Although as an infant Remini was baptized a Catholic, she became a Scientologist when she was 9 years old, along with her mom, Vicki Marshall, who eventually rose to one of Scientology’s highest ranks. Remini’s husband, restaurateur Angelo Pagan, with whom she has a daughter, Sofia, 9, has also taken Scientology courses. “Leah was very involved in the humanitarian things, the ministry efforts,” says Remini-Wiskow, 45, who left the church herself in 2005.
But after the incident at Cruise’s wedding, “Leah began questioning,” Remini-Wiskow says. She called the church to ask again about Shelly. “She said, ‘Can I call her? If [she’s] okay, I’ll move on.’ They said, ‘Write her a letter and we’ll give it to her.’ ” (The church spokesperson says Shelly Miscavige is a “private person” and denies she is being hidden from Remini or others.) Remini’s sister says Scientology officials started pulling Leah in and doing security checks at the church’s Clearwater, Fla., headquarters. Critics of Scientology say the practice is used to silence questioning members. “It’s an interrogation,” says Tony Ortega, a New York journalist who writes articles critical of the church. The church, her sister claims, also asked its members to “disconnect” from Remini and Scientologist relatives: “People she’s known for 30 years have completely stopped talking to her.” The church maintains that critics misunderstand the nature of security checks, denies that “disconnection” is used against members, and points out that Remini-Wiskow herself was not “disconnected” when she left the church.
Yet Remini-Wiskow says it was attempts to alienate the family that proved to be the last straw. “If they call my mother and say, ‘You have to choose between Leah and the church,’ how is that a church?” she says.

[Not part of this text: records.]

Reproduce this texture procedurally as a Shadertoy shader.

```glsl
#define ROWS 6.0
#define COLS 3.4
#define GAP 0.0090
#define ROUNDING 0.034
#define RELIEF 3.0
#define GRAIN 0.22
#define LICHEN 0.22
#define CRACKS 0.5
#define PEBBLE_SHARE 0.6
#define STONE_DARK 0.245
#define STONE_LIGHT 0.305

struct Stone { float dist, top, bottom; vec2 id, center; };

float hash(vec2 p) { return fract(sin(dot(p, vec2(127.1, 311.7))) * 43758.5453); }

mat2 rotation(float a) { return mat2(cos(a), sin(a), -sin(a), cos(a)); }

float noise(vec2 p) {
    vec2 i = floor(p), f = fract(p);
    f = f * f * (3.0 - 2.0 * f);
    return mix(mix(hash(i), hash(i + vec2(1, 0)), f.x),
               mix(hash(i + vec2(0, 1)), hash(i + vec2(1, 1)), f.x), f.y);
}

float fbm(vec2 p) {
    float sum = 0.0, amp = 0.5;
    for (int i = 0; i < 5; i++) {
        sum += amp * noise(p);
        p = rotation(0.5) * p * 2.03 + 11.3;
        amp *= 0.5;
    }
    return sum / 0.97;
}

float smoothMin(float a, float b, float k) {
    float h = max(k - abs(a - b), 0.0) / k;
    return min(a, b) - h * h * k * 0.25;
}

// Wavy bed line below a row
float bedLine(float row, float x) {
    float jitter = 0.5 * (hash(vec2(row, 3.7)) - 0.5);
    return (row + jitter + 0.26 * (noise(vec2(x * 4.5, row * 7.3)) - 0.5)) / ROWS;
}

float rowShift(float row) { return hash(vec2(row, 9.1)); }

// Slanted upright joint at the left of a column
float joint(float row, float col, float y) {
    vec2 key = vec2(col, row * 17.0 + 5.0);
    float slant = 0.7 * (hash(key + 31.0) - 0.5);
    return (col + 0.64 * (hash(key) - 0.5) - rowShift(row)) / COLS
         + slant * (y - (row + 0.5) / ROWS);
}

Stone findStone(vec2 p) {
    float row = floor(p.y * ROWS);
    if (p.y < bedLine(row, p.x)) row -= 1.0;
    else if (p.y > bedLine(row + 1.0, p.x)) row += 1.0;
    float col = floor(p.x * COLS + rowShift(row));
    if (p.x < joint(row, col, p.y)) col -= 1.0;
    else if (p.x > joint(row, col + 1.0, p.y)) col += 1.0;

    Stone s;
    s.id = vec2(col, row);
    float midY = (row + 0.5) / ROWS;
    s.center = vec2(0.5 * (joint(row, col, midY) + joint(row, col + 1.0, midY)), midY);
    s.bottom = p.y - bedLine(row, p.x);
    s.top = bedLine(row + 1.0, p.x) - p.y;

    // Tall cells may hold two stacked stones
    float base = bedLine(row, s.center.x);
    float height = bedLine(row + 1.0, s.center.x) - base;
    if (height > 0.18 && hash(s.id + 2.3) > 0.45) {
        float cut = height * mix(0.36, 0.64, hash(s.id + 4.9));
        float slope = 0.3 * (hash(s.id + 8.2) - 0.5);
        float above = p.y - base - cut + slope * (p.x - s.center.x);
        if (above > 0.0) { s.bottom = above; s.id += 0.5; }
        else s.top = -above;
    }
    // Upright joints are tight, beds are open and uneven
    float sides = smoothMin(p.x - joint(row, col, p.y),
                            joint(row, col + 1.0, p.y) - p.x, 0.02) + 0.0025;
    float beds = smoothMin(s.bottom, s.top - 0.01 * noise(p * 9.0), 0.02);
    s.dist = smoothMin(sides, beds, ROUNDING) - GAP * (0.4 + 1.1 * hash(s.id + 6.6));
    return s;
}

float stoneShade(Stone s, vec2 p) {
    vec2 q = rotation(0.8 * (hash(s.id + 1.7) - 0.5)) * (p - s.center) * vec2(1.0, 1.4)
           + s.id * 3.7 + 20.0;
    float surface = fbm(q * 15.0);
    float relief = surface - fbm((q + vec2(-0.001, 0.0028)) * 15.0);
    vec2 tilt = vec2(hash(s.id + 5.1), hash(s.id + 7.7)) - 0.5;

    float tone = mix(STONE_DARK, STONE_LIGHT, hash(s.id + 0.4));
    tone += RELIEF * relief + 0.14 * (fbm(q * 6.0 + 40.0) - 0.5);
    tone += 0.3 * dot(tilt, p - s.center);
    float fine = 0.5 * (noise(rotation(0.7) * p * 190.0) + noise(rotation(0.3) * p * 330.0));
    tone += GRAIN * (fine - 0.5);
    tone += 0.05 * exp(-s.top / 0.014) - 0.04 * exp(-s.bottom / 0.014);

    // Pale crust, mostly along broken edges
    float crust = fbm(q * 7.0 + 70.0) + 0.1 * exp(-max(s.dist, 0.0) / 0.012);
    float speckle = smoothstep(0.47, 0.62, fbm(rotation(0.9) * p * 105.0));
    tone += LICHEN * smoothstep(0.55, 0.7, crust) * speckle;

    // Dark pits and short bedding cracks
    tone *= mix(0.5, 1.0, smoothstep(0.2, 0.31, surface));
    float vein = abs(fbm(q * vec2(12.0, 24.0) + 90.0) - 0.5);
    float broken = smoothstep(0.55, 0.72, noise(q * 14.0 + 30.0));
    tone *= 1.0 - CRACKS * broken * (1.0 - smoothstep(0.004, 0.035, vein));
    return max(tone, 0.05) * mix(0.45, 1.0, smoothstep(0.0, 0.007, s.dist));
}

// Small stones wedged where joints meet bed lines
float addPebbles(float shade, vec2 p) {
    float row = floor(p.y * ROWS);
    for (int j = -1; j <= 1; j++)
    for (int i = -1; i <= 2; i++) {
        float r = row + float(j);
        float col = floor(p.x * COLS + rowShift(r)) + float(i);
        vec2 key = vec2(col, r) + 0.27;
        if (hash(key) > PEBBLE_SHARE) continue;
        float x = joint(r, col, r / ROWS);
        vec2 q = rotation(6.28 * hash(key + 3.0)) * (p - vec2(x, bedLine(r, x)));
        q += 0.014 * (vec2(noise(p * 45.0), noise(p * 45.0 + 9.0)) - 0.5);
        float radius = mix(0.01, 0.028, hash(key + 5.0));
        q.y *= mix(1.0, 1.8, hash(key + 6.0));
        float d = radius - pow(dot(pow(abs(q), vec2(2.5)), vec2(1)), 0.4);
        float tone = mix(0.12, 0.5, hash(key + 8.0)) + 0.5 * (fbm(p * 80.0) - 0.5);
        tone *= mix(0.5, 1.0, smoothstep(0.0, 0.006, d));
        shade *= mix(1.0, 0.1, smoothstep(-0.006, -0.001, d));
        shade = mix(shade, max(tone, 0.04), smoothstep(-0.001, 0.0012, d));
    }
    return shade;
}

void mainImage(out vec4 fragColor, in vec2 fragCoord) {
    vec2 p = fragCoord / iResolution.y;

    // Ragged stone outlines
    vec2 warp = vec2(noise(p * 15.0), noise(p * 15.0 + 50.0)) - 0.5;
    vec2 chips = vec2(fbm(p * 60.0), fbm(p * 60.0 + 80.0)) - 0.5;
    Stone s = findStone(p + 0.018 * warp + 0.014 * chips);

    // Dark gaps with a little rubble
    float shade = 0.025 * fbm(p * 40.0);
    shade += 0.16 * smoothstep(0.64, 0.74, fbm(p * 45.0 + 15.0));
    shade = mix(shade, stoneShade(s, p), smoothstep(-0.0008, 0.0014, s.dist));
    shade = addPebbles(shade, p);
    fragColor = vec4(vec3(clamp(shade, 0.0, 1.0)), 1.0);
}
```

In the days since her decision became public, Remini, whose last prominent TV gig was a short-lived stint as a cohost of The Talk, “has been kind of holed up at home” in Los Angeles, says her sister. “None of her Scientology friends are sticking by her side. I guess you really learn who your friends are.”

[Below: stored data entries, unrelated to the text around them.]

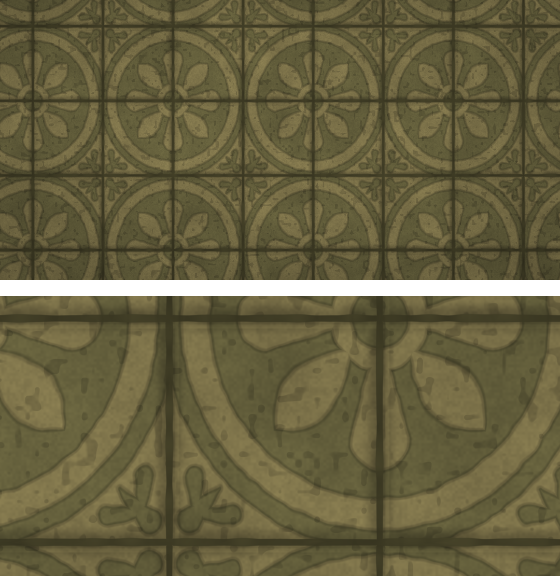
Top: the whole. Bottom: its middle third, enlarged.
Write a WebGL 1 fragment shader that draws this pattern.

```glsl
precision highp float;

uniform vec2 u_resolution;

#define TILE_SIZE vec2(0.2503, 0.2665)
#define FLOWER_ORIGIN vec2(0.618, 0.640)
#define LIGHT_CLAY vec3(0.480, 0.440, 0.283)
#define DARK_CLAY vec3(0.378, 0.360, 0.226)
#define GROUT_COLOR vec3(0.215, 0.205, 0.125)
#define RING_RADIUS 0.875
#define RING_HALF_WIDTH 0.070
#define BAND_RADIUS 1.035
#define GROUT_HALF_WIDTH 0.014
#define GRAIN 0.13
#define MOTTLE 0.12
#define VIGNETTE 0.17

float hash(vec2 p) {
  vec3 h = fract(vec3(p.xyx) * 0.1031);
  h += dot(h, h.yzx + 33.33);
  return fract((h.x + h.y) * h.z);
}

float noise(vec2 p) {
  vec2 i = floor(p);
  vec2 f = fract(p);
  f = f * f * (3.0 - 2.0 * f);
  return mix(mix(hash(i), hash(i + vec2(1.0, 0.0)), f.x),
             mix(hash(i + vec2(0.0, 1.0)), hash(i + 1.0), f.x), f.y);
}

float fbm(vec2 p) {
  float sum = 0.0;
  float gain = 0.5;
  for (int i = 0; i < 4; i++) {
    sum += gain * noise(p);
    p = p * 2.1 + 17.3;
    gain *= 0.5;
  }
  return sum;
}

// Capsule whose radius changes from one end to the other.
float taper(vec2 p, vec2 a, vec2 b, float ra, float rb) {
  vec2 ab = b - a;
  float h = clamp(dot(p - a, ab) / dot(ab, ab), 0.0, 1.0);
  return length(p - a - ab * h) - mix(ra, rb, h);
}

// Pointed leaf along x, widest towards its outer half.
float leaf(vec2 p, float start, float end) {
  float t = (p.x - start) / (end - start);
  return 0.8 * (abs(p.y) - 0.50 * t * (1.0 - t) * (0.7 + 0.6 * t));
}

vec2 foldDiagonal(vec2 a) {
  return vec2(a.x + a.y, abs(a.x - a.y)) * 0.7071;
}

float flower(vec2 q) {
  vec2 a = abs(q);
  vec2 axis = vec2(max(a.x, a.y), min(a.x, a.y));
  float petals = taper(axis, vec2(0.20, 0.0), vec2(0.535, 0.0), 0.045, 0.142);
  petals = min(petals, leaf(foldDiagonal(a), 0.19, 0.70));
  float hub = abs(length(q) - 0.185) - 0.050;
  return min(petals, hub);
}

// Three-lobed bud set in each corner, m.x running along the diagonal.
float cornerBud(vec2 m) {
  float d = taper(m, vec2(0.135, 0.0), vec2(0.22, 0.0), 0.060, 0.034);
  d = min(d, taper(m, vec2(0.22, 0.0), vec2(0.335, 0.0), 0.046, 0.008));
  return min(d, taper(m, vec2(0.21, 0.03), vec2(0.295, 0.125), 0.026, 0.046));
}

// Signed distance to the light clay, negative inside.
float lightClay(vec2 q) {
  float r = length(q);
  float ring = abs(r - RING_RADIUS) - RING_HALF_WIDTH;
  float corner = max(BAND_RADIUS - r, -cornerBud(foldDiagonal(1.0 - abs(q))));
  return min(min(flower(q), ring), corner);
}

void main() {
  vec2 uv = gl_FragCoord.xy / u_resolution.y;
  vec2 screen = gl_FragCoord.xy / u_resolution;
  vec2 p = (uv - FLOWER_ORIGIN) / TILE_SIZE;
  float pixel = 1.0 / (u_resolution.y * TILE_SIZE.x);

  // Inlaid motif with slightly uneven outlines and a pressed edge
  vec2 wobble = vec2(noise(uv * 70.0), noise(uv * 70.0 + 31.0)) - 0.5;
  vec2 q = mod(p + 1.0, 2.0) - 1.0 + wobble * 0.012;
  float d = lightClay(q);
  vec3 color = mix(LIGHT_CLAY, DARK_CLAY, smoothstep(-pixel, pixel, d));
  color *= 1.0 - 0.17 * (1.0 - smoothstep(0.004, 0.012 + pixel, abs(d)));

  // Tile tone, stains and grain
  color *= 0.97 + 0.06 * hash(floor(p) + 40.0);
  color *= 1.0 + MOTTLE * (fbm(uv * 13.0) - 0.47) * 2.0;
  color *= 1.0 + GRAIN * (0.6 * noise(uv * 300.0) + 0.4 * noise(uv * 130.0) - 0.5);
  color *= 1.0 - 0.14 * smoothstep(0.72, 0.85, noise(uv * 90.0 + 9.0));

  // Worn tile edges: soft dirt, a lit rim and dark grout
  vec2 edge = p - floor(p + 0.5);
  vec2 gap = abs(edge);
  float nearest = min(gap.x, gap.y);
  float wear = noise(uv * 45.0 + 5.0);
  color *= 1.0 - (0.16 + 0.16 * wear) * (1.0 - smoothstep(0.015, 0.085, nearest));
  vec2 rim = 1.0 - smoothstep(vec2(0.004), vec2(0.010 + pixel), abs(edge + vec2(-0.036, 0.036)));
  color *= 1.0 + 0.17 * max(rim.x, rim.y) * (0.4 + 0.6 * wear);
  float width = GROUT_HALF_WIDTH * (0.85 + 0.5 * wear);
  float grout = 1.0 - smoothstep(width - pixel * 0.5, width + pixel, nearest);
  color = mix(color, GROUT_COLOR * (0.9 + 0.3 * wear), 0.88 * grout);

  // Broad light falloff
  vec2 off = (screen - vec2(0.5, 0.58)) * 2.0;
  color *= 1.02 - VIGNETTE * smoothstep(0.15, 1.9, dot(off, off));
  gl_FragColor = vec4(color, 1.0);
}
```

Jennifer Lopez, a non-Scientologist, is one. “They’re best friends and they’re fine,” Nicole says. Remini hasn’t yet decided whether she’ll renounce all of Scientology’s teachings entirely. But whatever path she chooses, her family will be by her side. “My mom, my stepdad … everybody is supporting and backing her,” says Remini-Wiskow. “This isn’t going to break her—or us.”